[Opening INFORMATION SHOWN section]
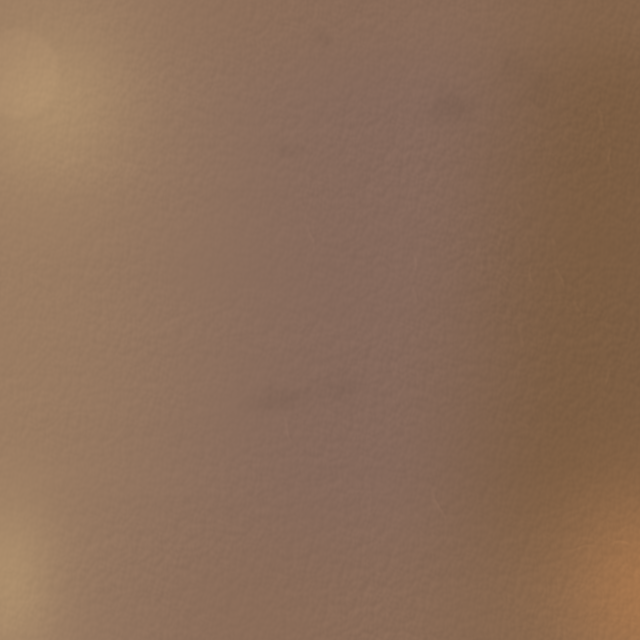
A three.js fragment shader for this texture:

```glsl
varying vec2 vUv;

const vec3 LEFT_TAN = vec3(0.605, 0.485, 0.382);
const vec3 CENTER_MAUVE = vec3(0.525, 0.413, 0.358);
const vec3 RIGHT_BROWN = vec3(0.485, 0.365, 0.262);
const vec3 EDGE_TAN = vec3(0.555, 0.430, 0.335);
const vec3 PALE_GLOW = vec3(0.700, 0.580, 0.435);
const vec3 AMBER_GLOW = vec3(0.670, 0.470, 0.300);
const vec2 LIGHT_DIR = vec2(-0.8, 0.6);
const float FINE_SCALE = 125.0;
const float COARSE_SCALE = 62.0;
const float FINE_RELIEF = 0.034;
const float COARSE_RELIEF = 0.022;
const float CREASE_WIDTH = 0.0024;
const float CREASE_RELIEF = 0.085;
const float SMUDGE_DEPTH = 0.035;
const int CREASES = 18;
const int SMUDGES = 9;

vec2 hash2(vec2 p) {
  vec3 q = fract(p.xyx * vec3(0.1031, 0.1030, 0.0973));
  q += dot(q, q.yzx + 33.33);
  return fract((q.xx + q.yz) * q.zy);
}

// Distance to the nearest scattered cell point
float cellular(vec2 p) {
  vec2 cell = floor(p);
  float nearest = 4.0;
  for (int j = -1; j <= 1; j++) {
    for (int i = -1; i <= 1; i++) {
      vec2 c = cell + vec2(float(i), float(j));
      vec2 d = c + hash2(c) - p;
      nearest = min(nearest, dot(d, d));
    }
  }
  return sqrt(nearest);
}

// Wandering low-frequency variation, about -1 to 1
float layeredSines(vec2 p) {
  float sum = 0.0;
  float amp = 0.5;
  for (int i = 0; i < 4; i++) {
    sum += amp * sin(p.x + 1.7 * sin(p.y)) * cos(p.y + 1.3 * sin(0.8 * p.x));
    p = mat2(1.4, 1.1, -1.1, 1.4) * p + 2.3;
    amp *= 0.6;
  }
  return sum;
}

// Slope of the pitted surface toward the light
float plasterSlope(vec2 uv, float scale) {
  vec2 warp = 0.5 * vec2(layeredSines(uv * 47.0), layeredSines(uv * 41.0 + 5.0));
  vec2 p = mat2(0.95, 0.35, -0.28, 0.75) * uv * scale + warp;
  vec2 stepDir = LIGHT_DIR * 0.3;
  return cellular(p + stepDir) - cellular(p - stepDir);
}

float softSpot(vec2 uv, vec2 center, vec2 radius) {
  vec2 d = (uv - center) / radius;
  return exp(-dot(d, d));
}

// Thin, broken, mostly upright ridges with a lit and a shaded flank
float creases(vec2 uv) {
  float sum = 0.0;
  for (int i = 0; i < CREASES; i++) {
    float id = float(i);
    vec2 place = hash2(vec2(id, 17.0));
    vec2 shape = hash2(vec2(id, 53.0));
    vec2 center = vec2(mix(0.12, 0.95, sqrt(place.x)), mix(0.12, 0.86, place.y));
    float tilt = mix(-0.15, 0.4, shape.x) + 1.2 * step(0.85, shape.y);
    float c = cos(tilt);
    float s = sin(tilt);
    vec2 p = mat2(c, -s, s, c) * (uv - center);
    float bend = 0.007 * sin(p.y * 31.0 + id) + 0.0025 * sin(p.y * 120.0 + id * 2.0);
    float d = (p.x - bend) / CREASE_WIDTH;
    float halfLength = mix(0.025, 0.085, shape.y);
    float fade = 1.0 - smoothstep(0.4 * halfLength, halfLength, abs(p.y));
    float broken = 0.55 + 0.45 * sin(p.y * 95.0 + id * 4.0);
    float profile = 0.45 * exp(-d * d) - 0.55 * d * exp(-0.6 * d * d);
    sum += profile * fade * broken * mix(0.3, 1.0, shape.x);
  }
  return sum;
}

// Faint dark stains, denser toward the upper right
float smudges(vec2 uv) {
  float sum = 0.0;
  vec2 p = uv + 0.012 * vec2(layeredSines(uv * 60.0), layeredSines(uv * 52.0 + 3.0));
  for (int i = 0; i < SMUDGES; i++) {
    vec2 h = hash2(vec2(float(i), 91.0));
    vec2 center = vec2(mix(0.3, 0.85, h.x), 1.0 - 0.7 * h.y * h.y - 0.06);
    sum += softSpot(p, center, mix(vec2(0.010), vec2(0.042, 0.022), h.yx));
  }
  return min(sum, 1.2);
}

// Broad wash of light across the wall
vec3 wallColor(vec2 uv) {
  float across = uv.x - 0.10 * (uv.y - 0.5) + 0.012 * layeredSines(uv * 7.0);
  vec3 col = mix(LEFT_TAN, CENTER_MAUVE, smoothstep(-0.02, 0.58, across));
  col = mix(col, RIGHT_BROWN, smoothstep(0.60, 0.93, across));
  float rim = smoothstep(0.30, 0.0, uv.y) + 0.8 * smoothstep(0.82, 1.0, uv.y);
  col = mix(col, EDGE_TAN, 0.55 * rim * smoothstep(0.1, 0.45, uv.x));
  col = mix(col, PALE_GLOW, 0.72 * softSpot(uv, vec2(0.07, 0.84), vec2(0.13, 0.13)));
  col = mix(col, PALE_GLOW, 0.75 * softSpot(uv, vec2(0.01, 0.09), vec2(0.075, 0.13)));
  col = mix(col, AMBER_GLOW, 0.85 * softSpot(uv, vec2(1.03, 0.07), vec2(0.15, 0.17)));
  float disc = length((uv - vec2(0.03, 0.885)) / vec2(0.065, 0.072));
  return col * (1.0 + 0.025 * (1.0 - smoothstep(0.88, 1.05, disc)));
}

void main() {
  vec3 col = wallColor(vUv);

  // Uneven plaster relief and horizontal trowel bands
  float roughness = 0.75 + 0.45 * layeredSines(vUv * 9.0 + 1.0) + 0.3 * smoothstep(0.4, 0.8, vUv.x);
  float relief = FINE_RELIEF * plasterSlope(vUv, FINE_SCALE);
  relief += COARSE_RELIEF * plasterSlope(vUv + 0.37, COARSE_SCALE);
  float bands = 0.006 * layeredSines(vec2(vUv.x * 2.5, vUv.y * 26.0));

  float shade = 1.0 + max(roughness, 0.25) * relief + bands;
  shade += CREASE_RELIEF * creases(vUv) - SMUDGE_DEPTH * smudges(vUv);
  gl_FragColor = vec4(col * shade, 1.0);
}
```
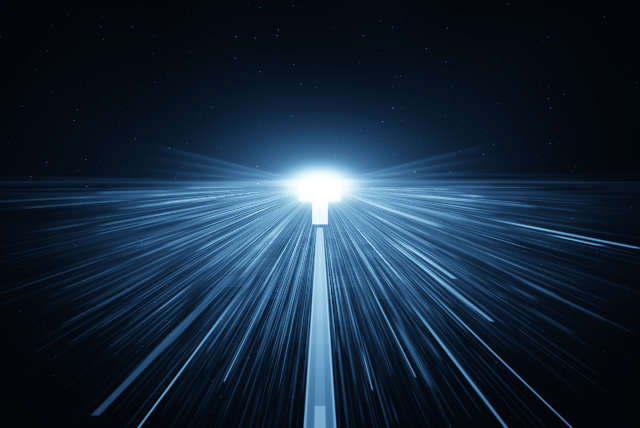
Write a Shadertoy shader that draws this background.

```glsl
// A burst of light on a night horizon, with streaks racing over a dark floor.
// Light is summed as one scalar energy: glows, rays, floor panels and dashes
// around a vanishing point. An exposure curve then tints it from navy to white.

float hash(vec2 p) {
    p = fract(p * vec2(0.1031, 0.1137));
    p += dot(p, p.yx + 33.33);
    return fract((p.x + p.y) * p.x * 91.7);
}

float gradientNoise(vec2 p) {
    vec2 cell = floor(p), f = fract(p), u = f * f * (3.0 - 2.0 * f);
    float corner[4];
    for (int i = 0; i < 4; i++) {
        vec2 o = vec2(i & 1, i >> 1);
        float turn = 6.2832 * hash(cell + o + 57.0);
        corner[i] = dot(vec2(cos(turn), sin(turn)), f - o);
    }
    return mix(mix(corner[0], corner[1], u.x), mix(corner[2], corner[3], u.x), u.y);
}

// Soft-edged test for |x| < halfSize.
float band(float x, float halfSize, float soft) {
    return 1.0 - smoothstep(halfSize - soft, halfSize + soft, abs(x));
}

float stars(vec2 p) {
    vec2 cell = floor(p * 38.0);
    float pick = hash(cell + 211.0);
    vec2 spot = 0.15 + 0.7 * vec2(hash(cell + 31.0), hash(cell + 77.0));
    float d = length(p - (cell + spot) / 38.0);
    return step(0.72, pick) * exp(-d * d / 2.2e-6) * (0.2 + 1.6 * pow(hash(cell + 9.0), 5.0));
}

// Layers of radial dashes, each angular cell holding one of random reach.
float dashes(float angle, float radius, float px) {
    float sum = 0.0;
    for (int i = 0; i < 9; i++) {
        float count = 19.0 + 6.0 * float(i);
        float u = angle * count + 0.37 * float(i);
        vec2 id = vec2(floor(u) + 150.0, 17.0 * float(i) + 5.0);
        float start = 0.06 + 0.5 * pow(hash(id), 1.5);
        float reach = start + 0.06 + 0.3 * hash(id + 40.0);
        float d = (fract(u) - 0.25 - 0.5 * hash(id + 80.0)) * radius / count;
        float width = (0.0008 + 0.003 * pow(hash(id + 120.0), 4.0)) * (0.5 + radius);
        float along = smoothstep(start, start + 0.07, radius)
                    * (1.0 - smoothstep(reach - 0.04, reach, radius));
        sum += along * band(d, width, px) * (0.12 + 0.75 * pow(hash(id + 160.0), 3.0));
    }
    return sum;
}

// Long bright streaks: slope from the vanishing point, near depth, far depth, half width.
float longStreaks(vec2 q, float px) {
    vec4 streak[11] = vec4[11](
        vec4(-0.75, 0.19, 0.58, 0.0022), vec4(1.04, 0.20, 0.57, 0.0016),
        vec4(1.27, 0.11, 0.32, 0.0032), vec4(1.45, 0.12, 0.22, 0.0032),
        vec4(0.77, 0.22, 0.58, 0.0034), vec4(5.1, 0.07, 0.15, 0.0022),
        vec4(4.7, 0.11, 0.143, 0.0018), vec4(-0.98, 0.16, 0.54, 0.007),
        vec4(-0.49, 0.18, 0.46, 0.0013), vec4(0.5, 0.16, 0.45, 0.0013),
        vec4(0.257, 0.37, 0.48, 0.0012));
    float sum = 0.0, depth = -q.y;
    for (int i = 0; i < 11; i++) {
        vec4 s = streak[i];
        float d = (q.x - s.x * depth) / sqrt(1.0 + s.x * s.x);
        float along = smoothstep(s.y, mix(s.y, s.z, 0.4), depth)
                    * (1.0 - smoothstep(s.z - 0.006, s.z, depth));
        sum += along * band(d, s.w, px) * 1.5 * min(1.0, 0.0025 / s.w);
    }
    return sum;
}

void mainImage(out vec4 fragColor, in vec2 fragCoord) {
    float px = 1.0 / iResolution.y;
    vec2 p = (fragCoord - 0.5 * iResolution.xy) * px;
    vec2 q = p - vec2(0.0, 0.066);
    float side = abs(q.x), depth = max(-q.y, 0.001), radius = length(q);
    float slope = q.x / depth, angle = atan(q.x, depth);
    float ground = smoothstep(0.012, -0.025, q.y);

    // Night sky with faint clouds
    float energy = 0.045 + 0.025 * gradientNoise(p * 4.0 + 20.0);
    energy += 0.35 * exp(-7.0 * length(q * vec2(0.5, 1.0)));
    energy += stars(p) * mix(1.0, 0.5, ground) * exp(-0.9 * radius);

    // Floor glow, broken into rays and perspective panels
    float glow = exp(-5.0 * q.x * q.x - 15.0 * q.y * q.y);
    float rays = 0.8 + 0.7 * gradientNoise(vec2(angle * 16.0, radius * 3.0))
               + 0.5 * gradientNoise(vec2(angle * 55.0, radius * 5.0 + 9.0));
    vec2 tile = vec2(floor(slope * 5.0 + 0.5), floor(log(depth) * 9.0)) + 100.0;
    float panel = (hash(tile) - 0.5) * band(slope, 1.1, 0.3) * smoothstep(0.06, 0.15, depth);
    energy += ground * 0.85 * glow * max(rays + 0.35 * panel, 0.1);

    // Streaks over the floor
    float reachFade = exp(-2.2 * q.x * q.x - 5.0 * q.y * q.y);
    energy += ground * (1.3 * reachFade * dashes(angle, radius, px) + longStreaks(q, px));

    // Horizon line and layered horizontal bands
    float layers = max(0.0, 0.25 + gradientNoise(vec2(q.x * 3.0, q.y * 130.0) + 40.0));
    energy += 0.6 * layers * exp(-1.8 * side - 1400.0 * q.y * q.y);
    energy += 0.5 * exp(-350.0 * abs(q.y - 0.008) - 1.4 * side);

    // Mirrored fan of rays above the horizon
    for (int i = 0; i < 4; i++) {
        float d = q.y - (0.02 + 0.075 * float(i)) * side;
        float edge = d > 0.0 ? 330.0 : 110.0;
        energy += 0.32 * exp(-edge * abs(d)) * (1.0 - smoothstep(0.12, 0.46, side));
    }

    // White core, halo and the stepped block beneath
    energy += 5.0 * exp(-250.0 * q.x * q.x - 900.0 * q.y * q.y);
    energy += 2.2 * exp(-9.0 * length(q * vec2(1.0, 1.7)));
    energy += 1.6 * band(q.x, 0.048, 0.004) * band(q.y + 0.015, 0.022, 0.004);
    energy += 2.6 * band(q.x, 0.018, 0.002) * band(q.y + 0.058, 0.032, 0.002);

    // Central beam with bright rims and an inner strip
    float beam = mix(2.5, 0.95, smoothstep(0.1, 0.55, depth));
    beam += 0.7 * band(abs(slope) - 0.062, 0.005, px / depth);
    beam += 0.25 * band(slope, 0.024, px / depth) * (1.0 + 2.0 * step(0.515, depth));
    float inBeam = band(slope, 0.069, px / depth) * smoothstep(0.096, 0.1, depth);
    energy = mix(energy, beam, inBeam);

    // Exposure: low energy is deep blue, high energy runs to white
    energy *= 1.0 - 0.35 * smoothstep(0.4, 0.95, length(p));
    vec3 tint = vec3(0.2, 0.55, 1.0) + energy * vec3(0.1, 0.07, 0.0);
    fragColor = vec4(1.0 - exp(-energy * tint), 1.0);
}
```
[Closing INFORMATION SHOWN section]
TASK OBJECTIVE
Among the records, find every line with the word "fract" and copy it.

RESULT
  vec3 q = fract(p.xyx * vec3(0.1031, 0.1030, 0.0973));
  return fract((q.xx + q.yz) * q.zy);
    p = fract(p * vec2(0.1031, 0.1137));
    return fract((p.x + p.y) * p.x * 91.7);
    vec2 cell = floor(p), f = fract(p), u = f * f * (3.0 - 2.0 * f);
        float d = (fract(u) - 0.25 - 0.5 * hash(id + 80.0)) * radius / count;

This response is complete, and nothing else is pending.